It’s been a year since a mob wandered the halls of Congress, trying to subvert our democracy.
It’s fashionable to wring your hands about that and cluck about how nothing has really changed, and how nobody’s being held responsible.
I don’t agree. I think a lot has changed, and people really are being held to account. I think we as a country are forever changed, not necessarily for better or for worse, but there’s a chance that the democracy is stronger than it was. When you learn how fragile something is, you can do a better job of protecting it.
For one thing, 700 people have been arrested. Those include, by the way, a K-State grad student and a man from St. Marys. About 225 have been charged with attacking the police. About 275 have been charged with obstructing Congress’s duty to certify the election – which is of course the main crime being prosecuted. Another 300 or so have been charged with relatively minor matters such as trespassing or disorderly conduct.
The guy who threw the fire extinguisher at the cops has been sentenced to five years in prison. The guy with the Viking helmet was sentenced to 41 months.
People in the mob are paying a real price.
For another, there’s forever a cloud over the elected officials who condoned, promoted or subsequently minimized what happened.

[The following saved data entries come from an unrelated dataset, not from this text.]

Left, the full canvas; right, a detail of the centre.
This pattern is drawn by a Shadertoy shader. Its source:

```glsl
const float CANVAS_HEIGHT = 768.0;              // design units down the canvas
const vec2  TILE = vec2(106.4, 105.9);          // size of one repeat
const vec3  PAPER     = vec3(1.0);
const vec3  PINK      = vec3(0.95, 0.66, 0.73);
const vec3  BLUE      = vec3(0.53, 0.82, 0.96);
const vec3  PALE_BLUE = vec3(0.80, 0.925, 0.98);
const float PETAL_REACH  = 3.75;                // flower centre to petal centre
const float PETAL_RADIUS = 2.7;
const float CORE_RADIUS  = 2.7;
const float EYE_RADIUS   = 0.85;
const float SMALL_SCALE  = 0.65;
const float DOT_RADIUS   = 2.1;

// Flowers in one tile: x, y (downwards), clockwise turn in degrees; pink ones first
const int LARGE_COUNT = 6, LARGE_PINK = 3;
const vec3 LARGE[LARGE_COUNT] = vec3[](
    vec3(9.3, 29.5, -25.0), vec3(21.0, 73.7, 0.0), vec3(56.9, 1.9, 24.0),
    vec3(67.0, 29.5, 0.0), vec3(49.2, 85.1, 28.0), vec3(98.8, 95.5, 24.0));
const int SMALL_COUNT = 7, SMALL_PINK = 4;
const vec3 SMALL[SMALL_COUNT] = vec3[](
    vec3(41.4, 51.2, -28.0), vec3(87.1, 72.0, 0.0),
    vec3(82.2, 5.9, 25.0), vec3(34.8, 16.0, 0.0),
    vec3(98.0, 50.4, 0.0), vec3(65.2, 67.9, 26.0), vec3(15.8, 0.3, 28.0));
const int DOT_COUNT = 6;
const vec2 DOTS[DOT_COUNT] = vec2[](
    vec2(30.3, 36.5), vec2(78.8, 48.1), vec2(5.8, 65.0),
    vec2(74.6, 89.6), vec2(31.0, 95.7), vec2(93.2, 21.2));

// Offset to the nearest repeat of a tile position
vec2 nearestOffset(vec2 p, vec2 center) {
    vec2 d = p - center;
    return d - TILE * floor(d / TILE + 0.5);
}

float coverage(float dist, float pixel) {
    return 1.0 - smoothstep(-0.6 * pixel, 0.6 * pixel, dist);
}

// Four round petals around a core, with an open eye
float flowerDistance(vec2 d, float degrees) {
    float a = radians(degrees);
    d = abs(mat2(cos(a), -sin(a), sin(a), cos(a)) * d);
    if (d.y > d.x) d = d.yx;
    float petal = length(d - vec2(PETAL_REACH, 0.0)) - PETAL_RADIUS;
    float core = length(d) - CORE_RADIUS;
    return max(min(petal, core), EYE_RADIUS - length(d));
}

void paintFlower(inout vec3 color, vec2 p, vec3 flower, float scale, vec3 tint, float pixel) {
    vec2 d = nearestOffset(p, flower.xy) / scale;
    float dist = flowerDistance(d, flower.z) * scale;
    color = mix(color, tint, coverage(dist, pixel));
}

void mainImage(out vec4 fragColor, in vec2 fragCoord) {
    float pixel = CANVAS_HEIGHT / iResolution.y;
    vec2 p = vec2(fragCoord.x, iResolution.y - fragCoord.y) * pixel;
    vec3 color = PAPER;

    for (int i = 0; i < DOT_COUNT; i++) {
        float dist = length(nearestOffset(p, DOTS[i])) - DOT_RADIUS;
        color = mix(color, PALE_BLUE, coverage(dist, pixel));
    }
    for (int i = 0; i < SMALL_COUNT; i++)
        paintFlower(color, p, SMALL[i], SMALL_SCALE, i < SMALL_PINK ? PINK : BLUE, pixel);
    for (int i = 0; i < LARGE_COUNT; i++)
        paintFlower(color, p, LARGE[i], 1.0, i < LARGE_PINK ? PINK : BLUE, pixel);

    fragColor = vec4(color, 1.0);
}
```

No, neither Donald Trump nor the Lauren Boeberts of the world have been arrested, and Ms. Boebert still holds elected office
But history cannot – and will not – forget that they came down on the side of subverting the democratic process. When push quite literally came to shove, they supported a coup. They sided with the methods of tinpot dictators. They decided – decided! – to ditch the Constitution, and the 200-plus-year history of a peaceful, orderly transfer of power, the only thing that really distinguishes us from, say, Chile. The trouble is, once you decide that, everything else is on the table, including throwing your political opponents into volcanoes.

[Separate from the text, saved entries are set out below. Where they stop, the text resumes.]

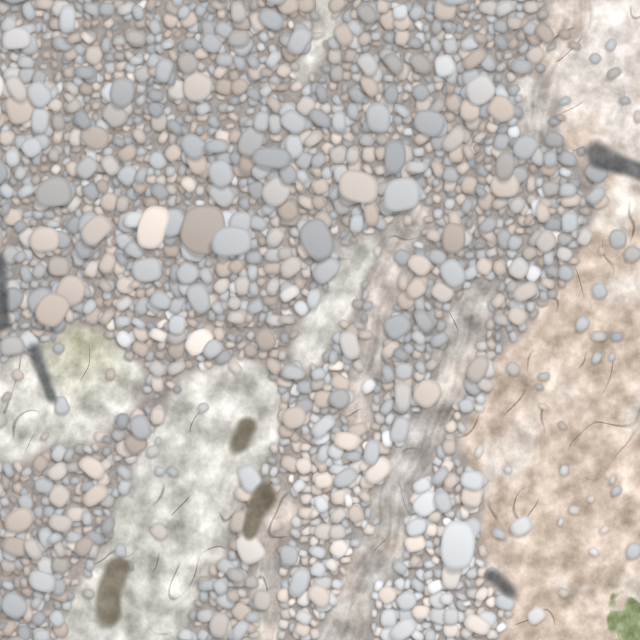
Give the GLSL for this texture, as a three.js fragment shader.

```glsl
// Aerial view of a pale pebble beach with bedrock ledges and a sandy cliff.
varying vec2 vUv;

float hash(vec2 p) {
  vec3 q = fract(vec3(p.xyx) * 0.1031);
  q += dot(q, q.yzx + 33.33);
  return fract((q.x + q.y) * q.z);
}

vec2 hash2(vec2 p) {
  return vec2(hash(p + 17.3), hash(p + 71.9));
}

// Gradient noise, roughly -0.6 to 0.6
float corner(vec2 cell, vec2 d) {
  float a = 6.2832 * hash(cell);
  return dot(vec2(cos(a), sin(a)), d);
}

float noise(vec2 p) {
  vec2 i = floor(p), f = fract(p);
  vec2 u = f * f * f * (f * (f * 6.0 - 15.0) + 10.0);
  vec2 e = vec2(0.0, 1.0);
  return mix(mix(corner(i, f), corner(i + e.yx, f - e.yx), u.x),
             mix(corner(i + e, f - e), corner(i + 1.0, f - 1.0), u.x), u.y);
}

float fbm(vec2 p) {
  float sum = 0.0, amp = 0.6;
  for (int i = 0; i < 4; i++) {
    sum += amp * noise(p);
    p = mat2(1.6, 1.2, -1.2, 1.6) * p + 7.7;
    amp *= 0.55;
  }
  return sum;
}

float capsule(vec2 p, vec2 a, vec2 b, float r) {
  vec2 pa = p - a, ba = b - a;
  return length(pa - ba * clamp(dot(pa, ba) / dot(ba, ba), 0.0, 1.0)) - r;
}

vec2 warp(vec2 p) {
  return p + 0.028 * vec2(noise(p * 11.0), noise(p * 11.0 + 40.0));
}

// Signed distances to the cliff, the pale ledges and the layered strips
float cliffDist(vec2 p) {
  float edge = 0.78 - 0.05 * smoothstep(0.0, 0.3, p.y) + 0.2 * smoothstep(0.3, 0.7, p.y)
             - 0.05 * smoothstep(0.7, 0.78, p.y) + 0.04 * smoothstep(0.9, 1.0, p.y);
  return (edge - p.x) * 0.85;
}

float ledgeDist(vec2 p) {
  float d = capsule(p, vec2(0.35, 0.35), vec2(0.17, -0.02), 0.09);
  d = min(d, capsule(p, vec2(0.02, 0.36), vec2(0.13, 0.40), 0.085));
  d = min(d, capsule(p, vec2(0.56, 0.60), vec2(0.49, 0.46), 0.035));
  return min(d, capsule(p, vec2(0.51, 1.0), vec2(0.48, 0.88), 0.018));
}

float stripDist(vec2 p) {
  float d = capsule(p, vec2(0.74, 0.52), vec2(0.53, 0.0), 0.036);
  d = min(d, capsule(p, vec2(0.64, 0.67), vec2(0.56, 0.36), 0.024));
  d = min(d, capsule(p, vec2(0.44, 0.22), vec2(0.41, 0.0), 0.025));
  return min(d, capsule(p, vec2(0.89, 1.0), vec2(0.83, 0.80), 0.032));
}

float rockCover(vec2 p) {
  p = warp(p);
  return smoothstep(0.012, -0.012, min(cliffDist(p), min(ledgeDist(p), stripDist(p))));
}

vec3 rockColor(vec2 p) {
  vec2 w = warp(p);
  float grain = fbm(p * 24.0);
  float relief = fbm(p * 26.0 + vec2(0.12, 0.2)) - grain;
  float broad = fbm(p * 7.0 + 3.0);
  // Strata run steeply, leaning to the right
  vec2 s = mat2(0.94, 0.34, -0.34, 0.94) * w;
  float strata = noise(s * vec2(75.0, 9.0)) + 0.5 * noise(s * vec2(140.0, 22.0));
  vec3 ledge = mix(vec3(0.76, 0.76, 0.73), vec3(0.88, 0.87, 0.84), smoothstep(-0.35, 0.25, broad));
  ledge = mix(ledge, vec3(0.77, 0.76, 0.64), 0.6 * smoothstep(0.12, 0.0, length(p - vec2(0.13, 0.46))));
  vec3 strip = mix(vec3(0.74, 0.72, 0.70), vec3(0.85, 0.80, 0.76), smoothstep(-0.2, 0.3, broad));
  vec3 cliff = mix(vec3(0.84, 0.77, 0.71), vec3(0.92, 0.89, 0.86),
                   smoothstep(-0.1, 0.4, broad + 0.6 * (p.y - 0.5)));
  vec3 c = mix(strip + 0.13 * strata, ledge + 0.05 * strata, smoothstep(0.01, -0.01, ledgeDist(w)));
  c = mix(c, cliff + 0.03 * strata, smoothstep(0.006, -0.006, cliffDist(w)));
  float crack = smoothstep(0.035, 0.0, abs(noise(s * vec2(16.0, 10.0) + 5.0)));
  crack *= smoothstep(0.05, 0.3, noise(p * 13.0 + 9.0));
  return c + 0.32 * relief + 0.06 * grain - 0.2 * crack;
}

// One grid of rounded stones painted over what lies below
vec3 addPebbles(vec3 color, vec2 p, float count, float density) {
  vec2 g = p * count;
  for (int j = -1; j <= 1; j++) {
    for (int i = -1; i <= 1; i++) {
      vec2 cell = floor(g) + vec2(float(i), float(j));
      vec2 id = cell + count * 3.7;
      vec2 r = hash2(id), k = hash2(id + 211.0);
      vec2 center = cell + 0.5 + 0.6 * (r - 0.5);
      if (hash(id) > density * (1.0 - 0.97 * rockCover(center / count))) continue;
      float a = 1.9 + 3.0 * (k.x - 0.5);
      mat2 turn = mat2(cos(a), -sin(a), sin(a), cos(a));
      vec2 axes = mix(0.38, 0.6, r.x) * vec2(1.0, mix(0.55, 0.95, k.y));
      vec2 d = g - center;
      d += 0.09 * vec2(noise(g * 1.4 + 3.0), noise(g * 1.4 + 31.0));
      vec2 q = pow(abs(turn * d / axes), vec2(2.6));
      float dist = (pow(q.x + q.y, 0.385) - 1.0) * axes.y / count;
      float shade = (length(turn * (d + vec2(0.05, 0.1)) / axes) - 1.0) * axes.y / count;
      color *= 1.0 - 0.2 * smoothstep(0.004, -0.003, shade);
      // Cool grey, warm tan and a few near white stones
      vec3 stone = mix(vec3(0.75, 0.76, 0.77), vec3(0.82, 0.77, 0.73), smoothstep(0.3, 0.85, r.y));
      stone += 0.15 * (hash(id + 53.0) - 0.5) + 0.12 * step(0.93, hash(id + 97.0));
      stone += 0.1 * smoothstep(0.5, 0.15, p.y) * smoothstep(0.3, 0.5, p.x);
      stone *= 0.88 + 0.14 * smoothstep(0.001, -0.006, dist) + 0.09 * dot(d, vec2(0.4, 0.9));
      color = mix(color, stone, smoothstep(0.0018, -0.0018, dist));
    }
  }
  return color;
}

void main() {
  vec2 p = vUv, w = warp(p);
  vec3 gravel = vec3(0.66, 0.63, 0.61) + 0.16 * fbm(p * 60.0);
  vec3 color = mix(gravel, rockColor(p), rockCover(p));

  // Stones from fine to coarse
  color = addPebbles(color, p, 62.0, 0.95);
  color = addPebbles(color, p, 39.0, 0.72);
  color = addPebbles(color, p, 25.0, 0.42);
  color = addPebbles(color, p, 15.0, 0.09);

  // Brown pools on the ledges
  float pool = capsule(w, vec2(0.18, 0.12), vec2(0.17, 0.04), 0.021);
  pool = min(pool, capsule(w, vec2(0.42, 0.22), vec2(0.40, 0.17), 0.016));
  pool = min(pool, capsule(w, vec2(0.385, 0.33), vec2(0.37, 0.30), 0.013));
  color = mix(color, vec3(0.49, 0.46, 0.40) + 0.2 * fbm(p * 30.0), 0.9 * smoothstep(0.006, -0.006, pool));

  // Shaded hollows, and a tuft of green in the corner
  float hollow = capsule(w, vec2(0.93, 0.76), vec2(1.01, 0.73), 0.016);
  hollow = min(hollow, capsule(w, vec2(-0.01, 0.58), vec2(0.01, 0.50), 0.016));
  hollow = min(hollow, capsule(w, vec2(0.06, 0.46), vec2(0.08, 0.38), 0.009));
  hollow = min(hollow, capsule(w, vec2(0.77, 0.10), vec2(0.79, 0.08), 0.008));
  color = mix(color, vec3(0.37, 0.38, 0.39) + 0.2 * fbm(p * 40.0), 0.85 * smoothstep(0.009, -0.006, hollow));
  float tuft = length(w - vec2(0.99, 0.02)) - 0.045 + 0.03 * noise(p * 50.0);
  color = mix(color, vec3(0.58, 0.63, 0.47) + 0.3 * fbm(p * 50.0), smoothstep(0.006, -0.006, tuft));

  gl_FragColor = vec4(clamp(color, 0.0, 1.0), 1.0);
}
```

Mr. Trump is suffocating without the oxygen of Twitter. He might or might not be held responsible for the insurrection, but clear-thinking people – including those in the political party he hijacked, the great party of Bob Dole and Abraham Lincoln – know for certain that he made it all happen. They know this. All of them.
He might resurface. We don’t know yet what the Republicans will do about that in the next presidential election cycle. Optimism hasn’t been a great betting strategy lately. (By the way, the Republicans have plenty of material to work with. Condemning Mr. Trump and his allies for Jan. 6 does not mean siding with President Biden over policy.)

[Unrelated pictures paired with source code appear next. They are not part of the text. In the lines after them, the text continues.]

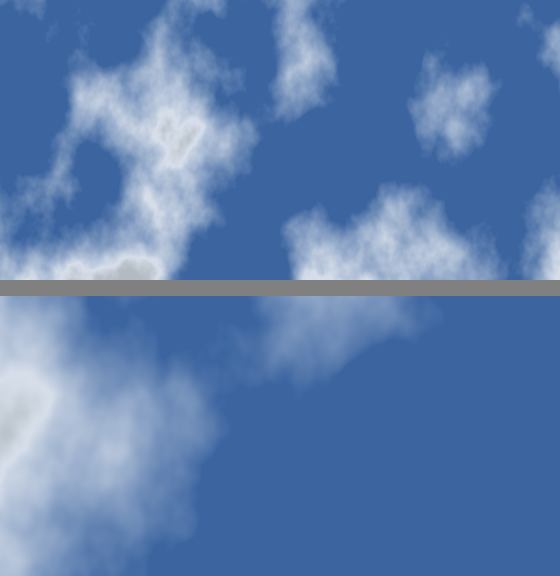
Top, the full canvas; bottom, a detail of the centre.
Give the GLSL for this texture, as a Shadertoy shader.

```glsl
// Soft white clouds with grey cores drifting over a flat blue sky.

// Random unit gradient for a lattice cell
vec2 cellGradient(vec2 cell) {
    float angle = 6.2832 * fract(sin(dot(cell, vec2(127.1, 311.7))) * 43758.5);
    return vec2(cos(angle), sin(angle));
}

// Gradient noise with quintic interpolation, centred on zero
float gradientNoise(vec2 p) {
    vec2 cell = floor(p), f = fract(p);
    vec2 fade = f * f * f * (f * (f * 6.0 - 15.0) + 10.0);
    vec2 e = vec2(1.0, 0.0);
    float bottom = mix(dot(cellGradient(cell), f),
                       dot(cellGradient(cell + e.xy), f - e.xy), fade.x);
    float top = mix(dot(cellGradient(cell + e.yx), f - e.yx),
                    dot(cellGradient(cell + e.xx), f - e.xx), fade.x);
    return mix(bottom, top, fade.y);
}

// Octaves are turned and shifted so their lattices never line up
float fbm(vec2 p) {
    float sum = 0.0, amplitude = 1.0;
    for (int octave = 0; octave < 6; octave++) {
        sum += amplitude * gradientNoise(p);
        p = mat2(1.6, 1.2, -1.2, 1.6) * p + vec2(7.3, 3.9);
        amplitude *= 0.5;
    }
    return sum;
}

void mainImage(out vec4 fragColor, in vec2 fragCoord) {
    vec2 uv = fragCoord / iResolution.y;

    // Clouds stand slightly taller than wide
    float density = 0.13 + 1.76 * fbm(uv * vec2(2.4, 1.8) + vec2(4.2, 9.6));

    // The thickest parts shade from white to grey
    vec3 sky = vec3(0.235, 0.395, 0.627);
    vec3 cloud = mix(vec3(0.84, 0.87, 0.915), vec3(0.70, 0.73, 0.76),
                     smoothstep(1.0, 1.4, density));
    fragColor = vec4(mix(sky, cloud, clamp(density, 0.0, 1.0)), 1.0);
}
```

Whether he’s charged or not, and whether he runs again or not, the reality is that history will not judge Mr. Trump kindly for what happened a year ago. That will, in the end, be his legacy.
The longer legacy, the bigger story, is that our republic survived that assault. Perhaps, because of that survival, it is stronger than it was before.